National media outlets seek to unseal files from 2015 Tom Benson mental competency lawsuit
By Ramon Antonio Vargas
April 03, 2020
|New Orleans Saints owner Tom Benson poses for a photo with his wife Gayle Benson and his granddaughter, Rita LeBlanc, before an NFL football game against the Minnesota Vikings in New Orleans, Sunday, Sept. 21, 2014.|
Photo by Bill Haber
National media outlets are asking a New Orleans court to unseal confidential motions and other documents filed when estranged relatives of late Saints owner Tom Benson challenged his mental competency five years ago.
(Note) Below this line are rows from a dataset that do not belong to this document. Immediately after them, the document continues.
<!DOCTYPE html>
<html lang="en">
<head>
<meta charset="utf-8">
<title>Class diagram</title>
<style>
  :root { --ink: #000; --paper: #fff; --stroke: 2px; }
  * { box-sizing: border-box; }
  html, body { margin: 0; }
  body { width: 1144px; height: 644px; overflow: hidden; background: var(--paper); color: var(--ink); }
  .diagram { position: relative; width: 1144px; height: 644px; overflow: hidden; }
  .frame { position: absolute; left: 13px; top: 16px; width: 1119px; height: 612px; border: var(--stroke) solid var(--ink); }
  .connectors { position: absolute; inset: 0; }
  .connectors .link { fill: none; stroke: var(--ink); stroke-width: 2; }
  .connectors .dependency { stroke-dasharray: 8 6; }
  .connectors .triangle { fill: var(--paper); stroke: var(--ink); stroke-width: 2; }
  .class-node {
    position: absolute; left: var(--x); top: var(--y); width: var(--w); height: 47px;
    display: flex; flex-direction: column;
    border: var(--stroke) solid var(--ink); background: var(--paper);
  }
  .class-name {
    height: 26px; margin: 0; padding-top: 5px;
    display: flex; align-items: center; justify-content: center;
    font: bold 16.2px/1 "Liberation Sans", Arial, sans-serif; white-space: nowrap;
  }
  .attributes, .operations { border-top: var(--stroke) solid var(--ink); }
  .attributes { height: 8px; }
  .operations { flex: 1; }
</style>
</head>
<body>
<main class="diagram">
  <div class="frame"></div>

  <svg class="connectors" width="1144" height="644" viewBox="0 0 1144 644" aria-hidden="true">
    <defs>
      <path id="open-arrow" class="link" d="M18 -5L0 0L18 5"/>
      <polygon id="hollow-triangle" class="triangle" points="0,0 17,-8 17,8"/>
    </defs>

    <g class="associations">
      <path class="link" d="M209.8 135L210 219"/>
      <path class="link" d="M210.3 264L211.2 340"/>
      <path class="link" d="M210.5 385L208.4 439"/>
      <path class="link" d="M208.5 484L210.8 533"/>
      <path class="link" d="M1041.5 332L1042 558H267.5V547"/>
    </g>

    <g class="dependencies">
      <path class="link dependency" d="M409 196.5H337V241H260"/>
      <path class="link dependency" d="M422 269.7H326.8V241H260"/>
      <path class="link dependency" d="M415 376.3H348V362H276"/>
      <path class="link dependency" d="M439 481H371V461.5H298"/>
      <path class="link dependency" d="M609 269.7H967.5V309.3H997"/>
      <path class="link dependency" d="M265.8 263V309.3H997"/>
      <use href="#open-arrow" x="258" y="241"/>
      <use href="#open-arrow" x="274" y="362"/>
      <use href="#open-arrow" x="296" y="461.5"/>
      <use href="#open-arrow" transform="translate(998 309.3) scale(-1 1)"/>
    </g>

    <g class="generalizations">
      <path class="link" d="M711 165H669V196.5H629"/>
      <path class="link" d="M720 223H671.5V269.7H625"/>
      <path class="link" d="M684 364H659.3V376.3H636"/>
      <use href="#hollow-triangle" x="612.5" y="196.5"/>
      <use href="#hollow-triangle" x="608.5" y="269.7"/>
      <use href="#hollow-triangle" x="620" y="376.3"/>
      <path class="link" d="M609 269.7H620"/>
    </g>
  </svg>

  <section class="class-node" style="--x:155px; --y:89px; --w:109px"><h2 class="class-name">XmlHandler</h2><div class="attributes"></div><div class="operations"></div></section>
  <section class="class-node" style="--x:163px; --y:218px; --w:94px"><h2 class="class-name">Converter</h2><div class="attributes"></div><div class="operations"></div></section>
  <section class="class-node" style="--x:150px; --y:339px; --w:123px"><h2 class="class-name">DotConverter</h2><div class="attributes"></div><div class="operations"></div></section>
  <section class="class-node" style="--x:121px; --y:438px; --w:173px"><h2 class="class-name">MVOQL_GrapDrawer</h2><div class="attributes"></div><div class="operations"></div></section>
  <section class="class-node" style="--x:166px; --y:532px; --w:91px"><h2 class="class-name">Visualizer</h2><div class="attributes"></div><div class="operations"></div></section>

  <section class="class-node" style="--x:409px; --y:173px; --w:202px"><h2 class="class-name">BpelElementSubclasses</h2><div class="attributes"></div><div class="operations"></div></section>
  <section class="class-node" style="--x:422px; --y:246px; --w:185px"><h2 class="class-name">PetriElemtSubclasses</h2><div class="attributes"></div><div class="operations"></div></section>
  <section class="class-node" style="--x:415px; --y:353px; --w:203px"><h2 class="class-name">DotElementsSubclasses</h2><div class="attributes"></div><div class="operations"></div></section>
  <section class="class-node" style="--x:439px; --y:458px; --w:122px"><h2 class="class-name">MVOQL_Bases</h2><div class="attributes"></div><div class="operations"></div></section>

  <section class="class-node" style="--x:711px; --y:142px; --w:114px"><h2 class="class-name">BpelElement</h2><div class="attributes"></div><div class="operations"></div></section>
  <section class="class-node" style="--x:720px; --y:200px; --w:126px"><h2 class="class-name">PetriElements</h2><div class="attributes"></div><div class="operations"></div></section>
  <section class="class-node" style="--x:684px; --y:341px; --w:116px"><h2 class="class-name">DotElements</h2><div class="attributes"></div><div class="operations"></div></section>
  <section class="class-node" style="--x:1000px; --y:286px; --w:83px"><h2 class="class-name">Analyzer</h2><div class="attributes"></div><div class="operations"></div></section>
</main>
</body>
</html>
The sealed filings stem from a blockbuster lawsuit in 2015 that pitted Benson against his daughter and grandchildren. They argued that the billionaire owner of the NFL's Saints and NBA's Pelicans was mentally unfit when he transferred ownership of his business empire to his third wife, Gayle.
The court proceedings occurred behind closed doors and reams of records have remained shielded from public view after Orleans Parish Civil District Judge Kern Reese ruled that their release would violate Benson’s privacy rights. Following an eight-day trial, Reese ruled that Benson was competent, which allowed Gayle to inherit control of his sports franchises and other business properties following his death at age 90 in March 2018.
In a 12-page filing dated March 25, a New Orleans-based attorney representing CNN, the Associated Press, the Wall Street Journal and the Washington Post argued that trial transcripts, evidentiary exhibits and preliminary pleadings associated with the case should now be released, given that Benson’s death was more than two years ago.
Mary Ellen Roy of the Phelps Dunbar law firm contends that the public has a right to the information because Benson’s NFL and NBA teams have received millions of dollars’ worth of taxpayer support in the form of “cash payments, tax breaks and inflated rental payments” as part of a deal tying the Saints to the Mercedes-Benz Superdome through 2025.
Roy also argued there has been a heightened interest in the operations and ownership of the football club after it was revealed over the last year that Saints executives gave public relations advice to the Archdiocese of New Orleans as local Catholic leaders sought to manage a 2018 flare-up of the church’s clergy sex abuse crisis.
Roy is separately representing the AP in its request for the public release of various communications between the archdiocese and Saints that are sealed in one of several pending lawsuits against the archdiocese from alleged clergy-abuse victims.
There has not yet been a ruling on that request.
The Bensons' longtime attorneys have not formally responded to the March 25 filing. A Saints spokesman didn't immediately respond to a request for comment Friday.
It's difficult to predict how Roy will fare in pushing to unseal documents related to the 2015 trial. Judges in Louisiana enjoy considerable deference on orders to seal records when they relate to mental health issues like those at the heart of the lawsuit against Benson.
However, the law also acknowledges a diminished expectation of privacy after death. Roy's filing says her clients understand that specific medical information may need to be redacted in the event of a release.
The lawsuit leveled against Tom Benson by his daughter, Renee LeBlanc, and her children, Ryan and Rita LeBlanc, came after he banished them from his personal life and moved to make Gayle the primary heir to his billion-dollar business empire. He also fired his daughter and grandchildren from jobs they held in his various businesses.
In their lawsuit, Renee, Rita and Ryan — relatives from a prior marriage that came to be known as "the three Rs" throughout the trial — questioned whether Benson was too enfeebled at the time to take such drastic action. After Reese ruled in Benson’s favor, two higher courts left that decision in place.
The complex legal feud that resulted from Benson’s falling out with his relatives didn’t end there. Another lawsuit in federal court involved lucrative but non-voting shares in the Saints and Pelicans. Benson sought to reclaim those shares from trust funds set up for his family members to cut them out even further, but he needed to replace them with assets of equal value.
Benson and trustees representing the LeBlancs settled that case in 2017. The exact terms are confidential, but multiple sources familiar with the deal confirmed that it involves the trust fund containing the controlling ownership of the sports teams — set up in Gayle Benson’s benefit — making intermittent payments to the relatives’ trust funds to buy back the non-voting shares of the sports teams over time.
That buyback has started, the sources said, but it does not appear to have been completed. Notably, state business records still list the trustee of the relatives’ trust funds as an officer of the Saints’ holding company. Those records list Gayle Benson as a manager.
A third court case resulting from the family rift resulted in a settlement under which Benson ceded to the LeBlancs control of yet another family trust fund in Texas which contained car dealerships and a hunting ranch, among other things.
The LeBlancs later sold the car dealerships. Ryan LeBlanc runs the ranch and renamed it after his maternal grandmother, the late Shirley Benson, who was Tom Benson’s first wife.